=== Section Start ===

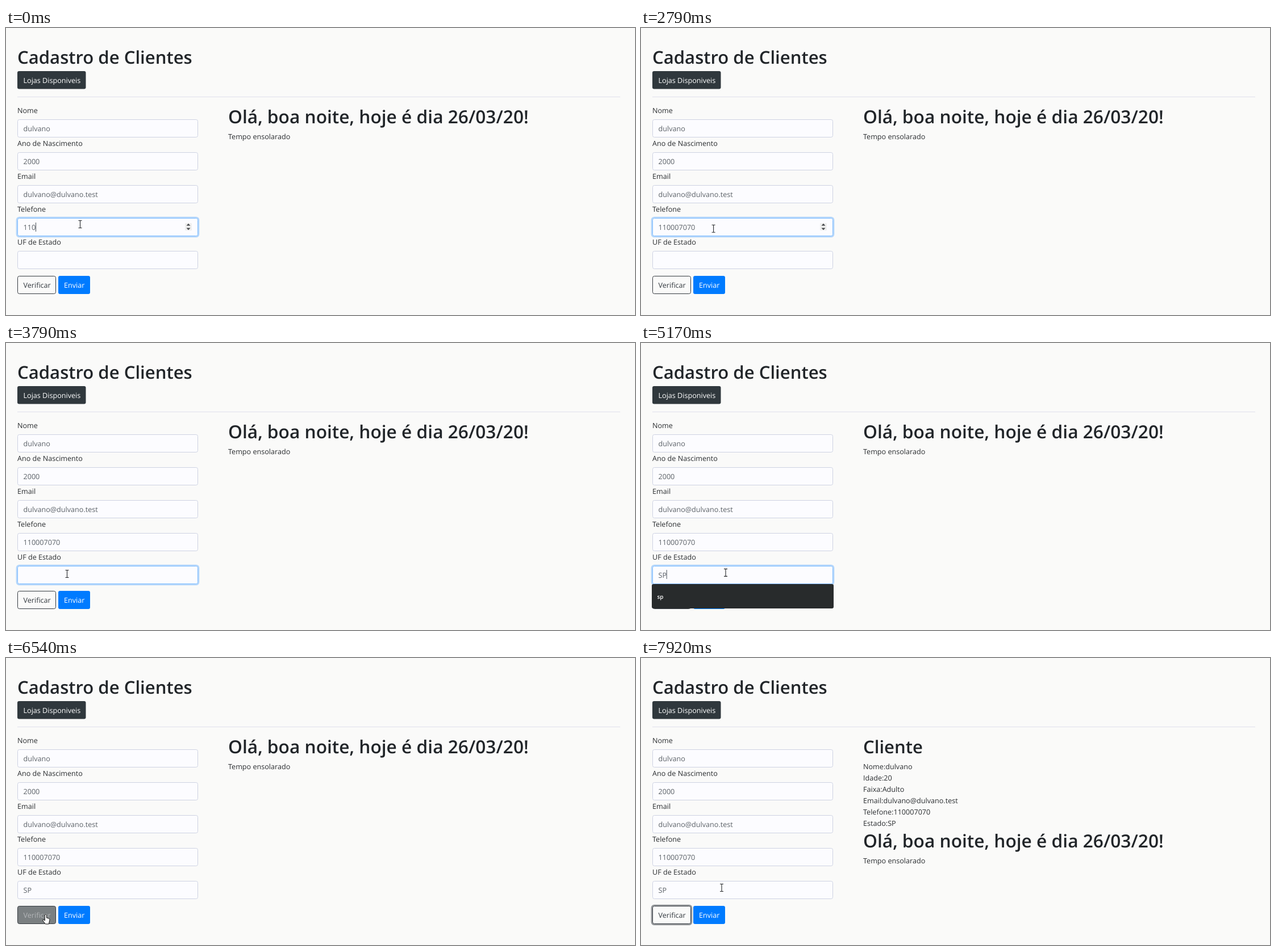
Recreate the animation shown at these times as an HTML page. Size 1107 by 506 pixels, loop 8000 ms.

```html
<!DOCTYPE html>
<html lang="pt-BR">
<head>
<meta charset="utf-8">
<title>Cadastro de Clientes</title>
<style>
  html, body { margin: 0; width: 100%; height: 100%; overflow: hidden; background: #fafaf9; }
  svg { display: block; width: 1107px; height: 506px; }
  text { font: 12.6px "Open Sans", "Noto Sans", sans-serif; fill: #2b2e31; text-rendering: geometricPrecision; white-space: pre; }
  .h { font-size: 31.1px; font-weight: 600; fill: #212529; }
  .wide { font-size: 31.7px; }
  .value { fill: #5c6268; }
  .light { fill: #fff; }
  .hint { font-size: 10px; font-weight: 600; fill: #fff; }
</style>
</head>
<body>
<svg id="stage" viewBox="0 0 1107 506"></svg>
<script>
const LOOP = 8000;
const NAME = "dulvano", EMAIL = "dulvano@dulvano.test", PHONE = "110007070";
const LABELS = ["Nome", "Ano de Nascimento", "Email", "Telefone", "UF de Estado"];
const PHONE_KEYS = [250, 340, 500, 1420, 1670, 2040];
const UF_KEYS = [4250, 4670];
const CLICK_UF = 3290, CLICK_AWAY = 5700, CLICK_CHECK = 6800, SHOW_RESULT = 6880;
const ENTER_CHECK = 6447, LEAVE_CHECK = 7735;

// Pointer stops: time, x, y
const STOPS = [
  [0, 130.5, 346], [2760, 130.5, 346], [3230, 107.5, 407], [5169, 107.5, 407],
  [5170, 148, 405], [5720, 436, 384], [5920, 438, 377], [5970, 438, 377],
  [6590, 67.5, 452.5], [7690, 67.5, 452.5], [7920, 142, 405], [LOOP, 142, 405]
];

const clamp = v => Math.max(0, Math.min(1, v));
const fade = (t, start) => clamp((t - start) / 150);
const within = (t, ...spans) => spans.some(([a, b]) => t >= a && t < b);
const typed = (t, keys) => keys.filter(k => t >= k).length;

const text = (x, y, s, cls = "") => `<text x="${x}" y="${y}" class="${cls}">${s}</text>`;
const box = (x, y, w, h, attrs, r = 3) =>
  `<rect x="${x}" y="${y}" width="${w}" height="${h}" rx="${r}" ${attrs}/>`;
const glow = (x, y, w, h, color, alpha) =>
  box(x - 1.5, y - 1.5, w + 3, h + 3, `fill="none" stroke="${color}" stroke-width="2.7" stroke-opacity="${alpha}"`, 4.5);
const caret = (x, y) => `<path d="M${x} ${y}v16" stroke="#495057"/>`;

function mix(a, b, k) {
  return `rgb(${a.map((v, i) => Math.round(v + (b[i] - v) * k))})`;
}

function pointerAt(t) {
  const i = STOPS.findIndex(s => s[0] > t);
  const [t0, x0, y0] = STOPS[i - 1], [t1, x1, y1] = STOPS[i];
  const k = 1 - (1 - (t - t0) / (t1 - t0)) ** 2;
  return [x0 + (x1 - x0) * k, y0 + (y1 - y0) * k];
}

function pointer(t) {
  const [x, y] = pointerAt(t);
  const inField = x > 20 && x < 338 && y > 161 && y < 425 && (y - 161) % 58 < 32;
  const onButton = y > 437 && y < 469 && x > 20 && x < 148;
  let shape = `<path d="M0 0V12L2.7 9.5 4.6 13.8 6.4 13 4.6 8.8H8Z" stroke="#fff" stroke-width=".5"/>`;
  if (inField) shape = `<path d="M-3-6.5H3M0-6.5V6.5M-3 6.5H3" fill="none" stroke="#26282b" stroke-width="1.1"/>`;
  if (onButton) shape = `<path d="M-1.5 1Q0-1 1.5 1V6L6 7.2Q7.5 7.8 7 10.5L5.5 17H-.5L-5 11Q-5.5 9-3.5 9.3L-1.5 11Z" fill="#fff" stroke="#111"/>`;
  return `<g transform="translate(${x.toFixed(1)} ${y.toFixed(1)})">${shape}</g>`;
}

function fields(t) {
  const phone = PHONE.slice(0, 3 + typed(t, PHONE_KEYS));
  const uf = "SP".slice(0, typed(t, UF_KEYS));
  const values = [NAME, "2000", EMAIL, phone, uf];
  const ufFocus = fade(t, CLICK_UF) - fade(t, CLICK_AWAY);
  const focus = [0, 0, 0, 1 - fade(t, CLICK_UF), ufFocus];
  let out = LABELS.map((label, i) => {
    const y = 161.5 + 58 * i;
    const edge = mix([206, 210, 226], [128, 189, 255], focus[i]);
    return text(20, 150 + 58 * i, label)
      + (focus[i] ? glow(20.5, y, 317, 31, "#007bff", focus[i] * 0.28) : "")
      + box(20.5, y, 317, 31, `fill="#fcfcff" stroke="${edge}"`)
      + text(30.5, 182 + 58 * i, values[i], "value");
  }).join("");
  if (t < CLICK_UF) {
    out += box(315, 344, 12, 13, `fill="#efefef"`, 1)
      + `<path d="M317.5 348.5L321 344.8 324.5 348.5ZM317.5 352.5L321 356.2 324.5 352.5Z" fill="#45484b"/>`;
  }
  if (within(t, [0, 1000], [1420, 2540], [3040, CLICK_UF])) out += caret(31 + 7.18 * phone.length, 343);
  if (within(t, [CLICK_UF, 3790], [4250, 5200], [5670, CLICK_AWAY])) out += caret(31 + 7.1 * uf.length, 400);
  return out;
}

function buttons(t) {
  const hover = fade(t, ENTER_CHECK) - fade(t, LEAVE_CHECK);
  const ring = fade(t, CLICK_CHECK);
  const ink = mix([52, 58, 64], [255, 255, 255], hover);
  return (ring ? glow(20.5, 437.5, 67, 31, "#343a40", ring * 0.5) : "")
    + box(20.5, 437.5, 67, 31, `fill="#30383d" fill-opacity="${hover}" stroke="#343a40"`)
    + `<text x="30.5" y="458" style="fill:${ink}">Verificar</text>`
    + box(92, 437, 56, 32, `fill="#007bff"`)
    + text(102, 458, "Enviar", "light");
}

function panel(t) {
  const shown = t >= SHOW_RESULT;
  const lines = ["Nome:" + NAME, "Idade:20", "Faixa:Adulto", "Email:" + EMAIL, "Telefone:" + PHONE, "Estado:SP"];
  const drop = shown ? 165.5 : 0;
  return (shown ? text(391, 168, "Cliente", "h") + lines.map((s, i) => text(391, 196 + 19.9 * i, s)).join("") : "")
    + text(391, 168 + drop, "Olá, boa noite, hoje é dia 26/03/20!", "h wide")
    + text(391, 196 + drop, "Tempo ensolarado");
}

const header = text(20, 63, "Cadastro de Clientes", "h")
  + box(20, 76, 120.5, 31.5, `fill="#30383d"`)
  + text(30.5, 97, "Lojas Disponiveis", "light")
  + `<path d="M20 121.5H1081" stroke="#e0e0ec"/>`;

const suggestion = box(19, 425, 320, 43, `fill="#282b2c"`) + text(28.5, 451, "sp", "hint");

const stage = document.getElementById("stage");

function draw(now) {
  const t = now % LOOP;
  stage.innerHTML = header + panel(t) + fields(t) + buttons(t)
    + (within(t, [UF_KEYS[0], CLICK_AWAY]) ? suggestion : "") + pointer(t);
  requestAnimationFrame(draw);
}
draw(0);
</script>
</body>
</html>
```
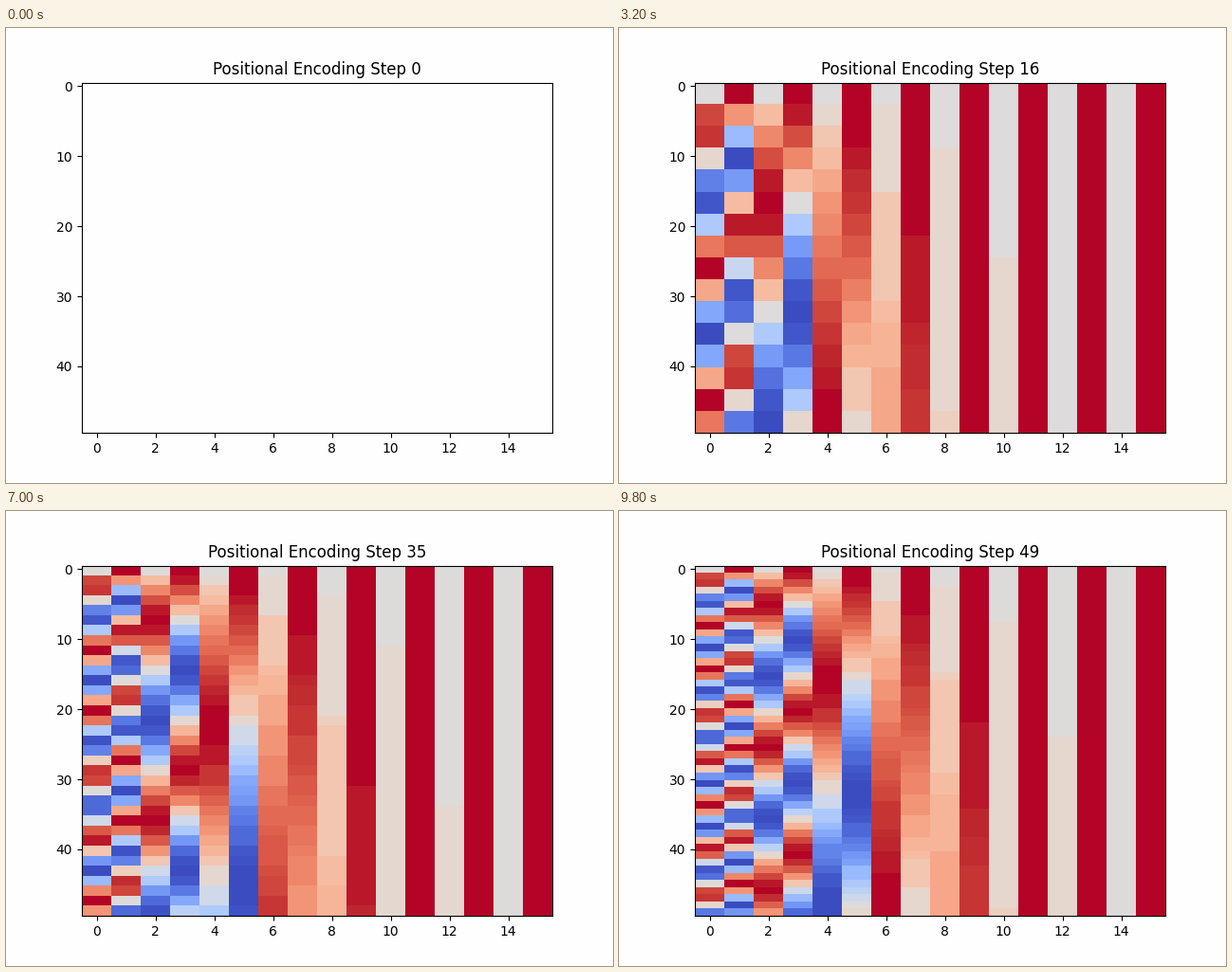
Animation of 640x480 px, one loop 10000 ms. Source, as a matplotlib script:

```python
import numpy as np
import matplotlib.pyplot as plt
from matplotlib.animation import FuncAnimation

POSITIONS, DIM = 50, 16
PAPER = "#fefefe"


def positional_encoding(positions, dim):
    pos = np.arange(positions)[:, None]
    angle = pos / 10000 ** (np.arange(0, dim, 2) / dim)
    pe = np.zeros((positions, dim))
    pe[:, 0::2] = np.sin(angle)
    pe[:, 1::2] = np.cos(angle)
    return pe


def posterize(rgb):
    """Group colours into 3-4-3 bit bins and paint each bin in its mean."""
    flat = rgb.reshape(-1, 3).astype(int)
    r, g, b = flat.T
    bins = (r >> 5) << 7 | (g >> 4) << 3 | b >> 5
    _, group = np.unique(bins, return_inverse=True)
    group = group.ravel()
    count = np.bincount(group)
    means = [np.bincount(group, weights=c) / count for c in flat.T]
    return np.stack(means, axis=1)[group].astype(np.uint8).reshape(rgb.shape)


pe = positional_encoding(POSITIONS, DIM)
norm = plt.Normalize(pe.min(), pe.max())
colors = plt.get_cmap("coolwarm")(norm(pe), bytes=True)[..., :3]

fig, ax = plt.subplots(figsize=(6.4, 4.8), dpi=100, facecolor=PAPER)
ax.set_facecolor(PAPER)
image = ax.imshow(colors, aspect="auto")
title = ax.set_title("")


def update(step):
    image.set_visible(step > 0)
    if step:
        image.set_data(posterize(colors[:step]))
    title.set_text(f"Positional Encoding Step {step}")
    return image, title


anim = FuncAnimation(fig, update, frames=POSITIONS, interval=200,
                     init_func=lambda: update(0), repeat=True, repeat_delay=0)
plt.show()
```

=== Section End ===

**What is needed**
Among the lines above, find those containing the word "fade" and copy each.

**Answer area**
const fade = (t, start) => clamp((t - start) / 150);
  const ufFocus = fade(t, CLICK_UF) - fade(t, CLICK_AWAY);
  const focus = [0, 0, 0, 1 - fade(t, CLICK_UF), ufFocus];
  const hover = fade(t, ENTER_CHECK) - fade(t, LEAVE_CHECK);
  const ring = fade(t, CLICK_CHECK);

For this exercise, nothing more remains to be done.